Information provided:
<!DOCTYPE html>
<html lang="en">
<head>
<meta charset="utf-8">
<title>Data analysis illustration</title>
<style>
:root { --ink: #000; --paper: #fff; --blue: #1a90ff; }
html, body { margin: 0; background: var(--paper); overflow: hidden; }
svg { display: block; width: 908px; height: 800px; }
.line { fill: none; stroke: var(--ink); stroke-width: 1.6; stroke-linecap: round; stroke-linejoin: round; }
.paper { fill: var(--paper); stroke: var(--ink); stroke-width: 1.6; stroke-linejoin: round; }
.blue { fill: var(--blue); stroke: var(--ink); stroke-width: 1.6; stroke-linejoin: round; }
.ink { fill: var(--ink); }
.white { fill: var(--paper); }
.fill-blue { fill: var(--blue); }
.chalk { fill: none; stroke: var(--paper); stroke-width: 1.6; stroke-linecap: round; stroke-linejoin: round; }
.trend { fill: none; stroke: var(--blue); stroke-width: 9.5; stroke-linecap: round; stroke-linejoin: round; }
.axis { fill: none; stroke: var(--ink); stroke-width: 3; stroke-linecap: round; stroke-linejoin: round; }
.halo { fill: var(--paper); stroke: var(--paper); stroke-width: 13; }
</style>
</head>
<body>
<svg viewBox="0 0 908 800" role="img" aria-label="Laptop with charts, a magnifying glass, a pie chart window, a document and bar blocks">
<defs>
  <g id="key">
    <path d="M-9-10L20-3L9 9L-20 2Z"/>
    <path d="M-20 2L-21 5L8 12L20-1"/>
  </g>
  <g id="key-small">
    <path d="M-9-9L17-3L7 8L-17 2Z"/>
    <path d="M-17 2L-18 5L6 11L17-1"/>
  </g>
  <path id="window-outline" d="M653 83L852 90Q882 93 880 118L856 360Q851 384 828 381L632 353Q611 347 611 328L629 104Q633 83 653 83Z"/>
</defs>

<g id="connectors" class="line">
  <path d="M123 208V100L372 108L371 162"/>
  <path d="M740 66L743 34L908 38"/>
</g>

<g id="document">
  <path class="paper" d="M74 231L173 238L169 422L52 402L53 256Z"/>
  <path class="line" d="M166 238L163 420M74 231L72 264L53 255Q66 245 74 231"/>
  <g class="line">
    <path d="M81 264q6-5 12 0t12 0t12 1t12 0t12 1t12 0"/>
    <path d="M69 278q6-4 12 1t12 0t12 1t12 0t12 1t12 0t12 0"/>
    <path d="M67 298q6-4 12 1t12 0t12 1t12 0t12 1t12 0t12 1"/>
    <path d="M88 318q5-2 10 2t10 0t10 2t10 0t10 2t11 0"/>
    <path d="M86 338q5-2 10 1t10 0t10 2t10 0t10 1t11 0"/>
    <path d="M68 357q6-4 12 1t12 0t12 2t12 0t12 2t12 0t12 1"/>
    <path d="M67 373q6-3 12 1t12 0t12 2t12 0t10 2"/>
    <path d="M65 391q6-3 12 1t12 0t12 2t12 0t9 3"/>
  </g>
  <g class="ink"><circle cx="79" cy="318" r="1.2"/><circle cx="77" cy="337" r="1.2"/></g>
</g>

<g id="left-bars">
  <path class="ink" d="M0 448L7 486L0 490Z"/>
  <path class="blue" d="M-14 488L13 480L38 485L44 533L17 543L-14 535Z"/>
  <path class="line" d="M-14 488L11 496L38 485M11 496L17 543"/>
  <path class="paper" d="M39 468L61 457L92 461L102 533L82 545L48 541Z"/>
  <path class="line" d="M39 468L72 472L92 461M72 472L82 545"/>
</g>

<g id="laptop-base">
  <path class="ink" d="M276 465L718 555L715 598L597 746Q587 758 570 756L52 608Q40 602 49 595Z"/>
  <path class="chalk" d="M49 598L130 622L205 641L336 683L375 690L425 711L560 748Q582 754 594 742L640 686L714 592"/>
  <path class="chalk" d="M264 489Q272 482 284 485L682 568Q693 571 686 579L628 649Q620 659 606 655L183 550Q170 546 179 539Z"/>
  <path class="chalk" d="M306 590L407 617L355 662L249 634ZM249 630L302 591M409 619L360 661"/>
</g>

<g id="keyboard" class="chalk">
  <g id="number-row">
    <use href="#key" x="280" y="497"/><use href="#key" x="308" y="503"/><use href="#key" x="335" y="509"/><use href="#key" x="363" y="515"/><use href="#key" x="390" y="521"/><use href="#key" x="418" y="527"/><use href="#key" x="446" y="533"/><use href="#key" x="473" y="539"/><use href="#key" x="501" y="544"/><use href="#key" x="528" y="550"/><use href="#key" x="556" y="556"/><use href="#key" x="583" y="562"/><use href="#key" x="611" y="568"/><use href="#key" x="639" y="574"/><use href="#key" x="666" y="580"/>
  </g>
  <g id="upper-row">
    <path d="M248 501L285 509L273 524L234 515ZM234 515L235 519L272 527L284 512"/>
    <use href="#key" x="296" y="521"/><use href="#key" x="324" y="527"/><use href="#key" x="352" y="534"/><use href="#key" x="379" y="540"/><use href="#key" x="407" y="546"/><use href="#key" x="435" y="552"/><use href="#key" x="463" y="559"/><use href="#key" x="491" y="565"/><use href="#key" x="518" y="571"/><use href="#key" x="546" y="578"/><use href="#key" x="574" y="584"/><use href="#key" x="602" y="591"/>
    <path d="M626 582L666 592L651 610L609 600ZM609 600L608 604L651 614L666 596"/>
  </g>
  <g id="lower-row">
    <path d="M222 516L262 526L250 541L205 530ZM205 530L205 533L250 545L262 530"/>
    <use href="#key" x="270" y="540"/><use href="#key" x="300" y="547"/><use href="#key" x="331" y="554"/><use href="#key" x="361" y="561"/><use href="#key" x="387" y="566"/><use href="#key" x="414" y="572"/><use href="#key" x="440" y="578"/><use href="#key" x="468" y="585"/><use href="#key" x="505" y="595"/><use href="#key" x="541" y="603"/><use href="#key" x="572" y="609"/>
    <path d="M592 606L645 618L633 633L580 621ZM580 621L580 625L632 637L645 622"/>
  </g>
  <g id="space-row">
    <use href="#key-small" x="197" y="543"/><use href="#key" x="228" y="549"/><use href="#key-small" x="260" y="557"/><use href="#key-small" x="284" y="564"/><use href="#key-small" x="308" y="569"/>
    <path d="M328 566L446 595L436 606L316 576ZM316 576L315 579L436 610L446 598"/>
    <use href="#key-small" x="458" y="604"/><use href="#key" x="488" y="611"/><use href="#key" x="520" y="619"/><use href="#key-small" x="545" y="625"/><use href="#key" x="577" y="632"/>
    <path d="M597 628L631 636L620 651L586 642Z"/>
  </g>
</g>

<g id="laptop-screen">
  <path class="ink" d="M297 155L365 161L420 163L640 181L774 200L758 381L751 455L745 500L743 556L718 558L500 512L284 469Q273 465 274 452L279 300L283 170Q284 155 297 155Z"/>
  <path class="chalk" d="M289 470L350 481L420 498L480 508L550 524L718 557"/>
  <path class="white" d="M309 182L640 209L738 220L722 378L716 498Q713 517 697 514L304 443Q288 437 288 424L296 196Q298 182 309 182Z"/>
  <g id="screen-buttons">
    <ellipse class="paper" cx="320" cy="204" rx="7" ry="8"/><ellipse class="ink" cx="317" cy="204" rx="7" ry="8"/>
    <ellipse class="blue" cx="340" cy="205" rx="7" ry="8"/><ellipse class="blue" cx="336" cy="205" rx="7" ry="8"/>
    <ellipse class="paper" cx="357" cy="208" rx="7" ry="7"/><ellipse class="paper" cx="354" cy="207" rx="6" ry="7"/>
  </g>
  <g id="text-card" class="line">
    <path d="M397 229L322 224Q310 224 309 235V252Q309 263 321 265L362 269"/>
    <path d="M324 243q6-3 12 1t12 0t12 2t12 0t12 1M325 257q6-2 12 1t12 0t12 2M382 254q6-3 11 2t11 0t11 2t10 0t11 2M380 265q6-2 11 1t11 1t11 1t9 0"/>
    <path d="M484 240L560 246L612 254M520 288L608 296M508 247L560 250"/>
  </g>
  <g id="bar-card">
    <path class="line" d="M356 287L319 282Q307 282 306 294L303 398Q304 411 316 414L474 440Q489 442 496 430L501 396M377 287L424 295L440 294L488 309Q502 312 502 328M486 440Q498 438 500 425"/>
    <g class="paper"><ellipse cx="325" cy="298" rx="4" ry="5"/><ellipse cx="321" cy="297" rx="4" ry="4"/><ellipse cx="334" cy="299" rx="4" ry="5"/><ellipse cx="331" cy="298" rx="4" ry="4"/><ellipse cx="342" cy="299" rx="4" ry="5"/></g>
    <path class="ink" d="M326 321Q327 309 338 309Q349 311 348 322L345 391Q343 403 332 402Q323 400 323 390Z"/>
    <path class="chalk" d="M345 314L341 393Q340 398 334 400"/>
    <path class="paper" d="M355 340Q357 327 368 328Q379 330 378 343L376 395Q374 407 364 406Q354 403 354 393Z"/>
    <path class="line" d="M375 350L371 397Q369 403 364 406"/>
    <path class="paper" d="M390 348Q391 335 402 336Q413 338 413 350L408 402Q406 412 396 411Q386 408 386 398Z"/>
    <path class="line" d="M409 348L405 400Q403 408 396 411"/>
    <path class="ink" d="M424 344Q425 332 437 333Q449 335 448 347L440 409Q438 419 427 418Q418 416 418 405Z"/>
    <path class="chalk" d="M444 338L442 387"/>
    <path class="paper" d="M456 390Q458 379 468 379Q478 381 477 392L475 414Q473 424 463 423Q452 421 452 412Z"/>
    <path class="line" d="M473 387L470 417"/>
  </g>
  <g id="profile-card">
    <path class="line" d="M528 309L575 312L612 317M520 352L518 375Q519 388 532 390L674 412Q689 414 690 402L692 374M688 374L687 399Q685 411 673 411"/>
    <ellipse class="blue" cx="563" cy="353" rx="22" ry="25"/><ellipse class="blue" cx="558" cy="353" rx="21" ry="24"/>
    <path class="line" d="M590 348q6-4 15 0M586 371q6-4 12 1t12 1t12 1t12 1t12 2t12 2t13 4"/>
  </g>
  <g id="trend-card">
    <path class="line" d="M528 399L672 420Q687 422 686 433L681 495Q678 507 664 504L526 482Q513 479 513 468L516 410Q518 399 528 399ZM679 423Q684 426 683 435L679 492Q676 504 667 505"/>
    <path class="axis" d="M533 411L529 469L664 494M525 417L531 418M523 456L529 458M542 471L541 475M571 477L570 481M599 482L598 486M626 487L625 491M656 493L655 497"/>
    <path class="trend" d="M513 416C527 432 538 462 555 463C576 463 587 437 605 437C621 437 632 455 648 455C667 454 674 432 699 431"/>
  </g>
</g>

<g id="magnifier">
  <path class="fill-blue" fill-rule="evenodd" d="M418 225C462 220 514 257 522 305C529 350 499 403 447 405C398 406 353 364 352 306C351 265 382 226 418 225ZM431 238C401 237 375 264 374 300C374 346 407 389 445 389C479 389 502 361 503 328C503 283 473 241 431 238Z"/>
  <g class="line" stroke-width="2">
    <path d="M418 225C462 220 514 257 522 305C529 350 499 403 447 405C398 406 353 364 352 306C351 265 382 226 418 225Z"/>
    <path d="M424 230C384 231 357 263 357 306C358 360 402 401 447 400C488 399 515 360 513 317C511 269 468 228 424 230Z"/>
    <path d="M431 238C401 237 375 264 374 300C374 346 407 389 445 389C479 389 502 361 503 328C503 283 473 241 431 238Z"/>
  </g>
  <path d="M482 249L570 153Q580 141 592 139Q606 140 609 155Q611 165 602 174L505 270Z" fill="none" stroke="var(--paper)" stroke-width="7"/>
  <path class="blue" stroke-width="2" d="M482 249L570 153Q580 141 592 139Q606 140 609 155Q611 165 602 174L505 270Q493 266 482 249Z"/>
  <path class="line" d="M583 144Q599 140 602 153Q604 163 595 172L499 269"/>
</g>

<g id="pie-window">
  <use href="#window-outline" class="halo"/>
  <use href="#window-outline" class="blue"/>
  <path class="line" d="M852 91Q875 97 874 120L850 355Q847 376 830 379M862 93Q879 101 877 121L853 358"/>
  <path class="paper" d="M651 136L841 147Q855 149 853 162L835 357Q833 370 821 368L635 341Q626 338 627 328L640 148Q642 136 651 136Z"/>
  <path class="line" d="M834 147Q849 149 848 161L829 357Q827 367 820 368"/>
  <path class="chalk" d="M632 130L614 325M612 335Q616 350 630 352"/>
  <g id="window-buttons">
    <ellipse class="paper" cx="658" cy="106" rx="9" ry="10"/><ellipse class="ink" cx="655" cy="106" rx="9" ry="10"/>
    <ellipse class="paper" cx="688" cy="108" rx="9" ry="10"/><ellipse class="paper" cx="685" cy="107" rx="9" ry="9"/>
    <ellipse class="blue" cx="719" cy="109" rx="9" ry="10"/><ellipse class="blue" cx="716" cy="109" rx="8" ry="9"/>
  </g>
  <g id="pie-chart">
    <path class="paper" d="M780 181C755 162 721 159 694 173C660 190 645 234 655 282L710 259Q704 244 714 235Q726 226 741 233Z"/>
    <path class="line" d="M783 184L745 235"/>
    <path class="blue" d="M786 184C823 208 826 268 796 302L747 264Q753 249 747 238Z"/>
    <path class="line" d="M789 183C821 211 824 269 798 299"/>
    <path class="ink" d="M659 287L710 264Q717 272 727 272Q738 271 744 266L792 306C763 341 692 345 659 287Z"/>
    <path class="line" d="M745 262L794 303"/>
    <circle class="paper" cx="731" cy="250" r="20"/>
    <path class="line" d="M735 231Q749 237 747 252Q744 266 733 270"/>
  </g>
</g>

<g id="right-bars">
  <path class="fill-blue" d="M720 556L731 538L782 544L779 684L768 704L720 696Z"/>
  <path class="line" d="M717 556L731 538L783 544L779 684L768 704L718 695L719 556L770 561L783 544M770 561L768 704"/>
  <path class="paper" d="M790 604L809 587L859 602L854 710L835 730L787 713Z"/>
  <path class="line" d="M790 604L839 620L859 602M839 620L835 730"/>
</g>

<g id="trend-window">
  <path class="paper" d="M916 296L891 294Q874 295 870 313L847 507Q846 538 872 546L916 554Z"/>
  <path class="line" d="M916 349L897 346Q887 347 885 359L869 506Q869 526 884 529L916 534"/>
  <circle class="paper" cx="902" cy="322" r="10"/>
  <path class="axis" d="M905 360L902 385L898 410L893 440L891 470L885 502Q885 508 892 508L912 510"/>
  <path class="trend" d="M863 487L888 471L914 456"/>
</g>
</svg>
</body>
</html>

Brief:
Whenever a line above has the word "none" in it, copy that line.

Solved problem:
.line { fill: none; stroke: var(--ink); stroke-width: 1.6; stroke-linecap: round; stroke-linejoin: round; }
.chalk { fill: none; stroke: var(--paper); stroke-width: 1.6; stroke-linecap: round; stroke-linejoin: round; }
.trend { fill: none; stroke: var(--blue); stroke-width: 9.5; stroke-linecap: round; stroke-linejoin: round; }
.axis { fill: none; stroke: var(--ink); stroke-width: 3; stroke-linecap: round; stroke-linejoin: round; }
  <path d="M482 249L570 153Q580 141 592 139Q606 140 609 155Q611 165 602 174L505 270Z" fill="none" stroke="var(--paper)" stroke-width="7"/>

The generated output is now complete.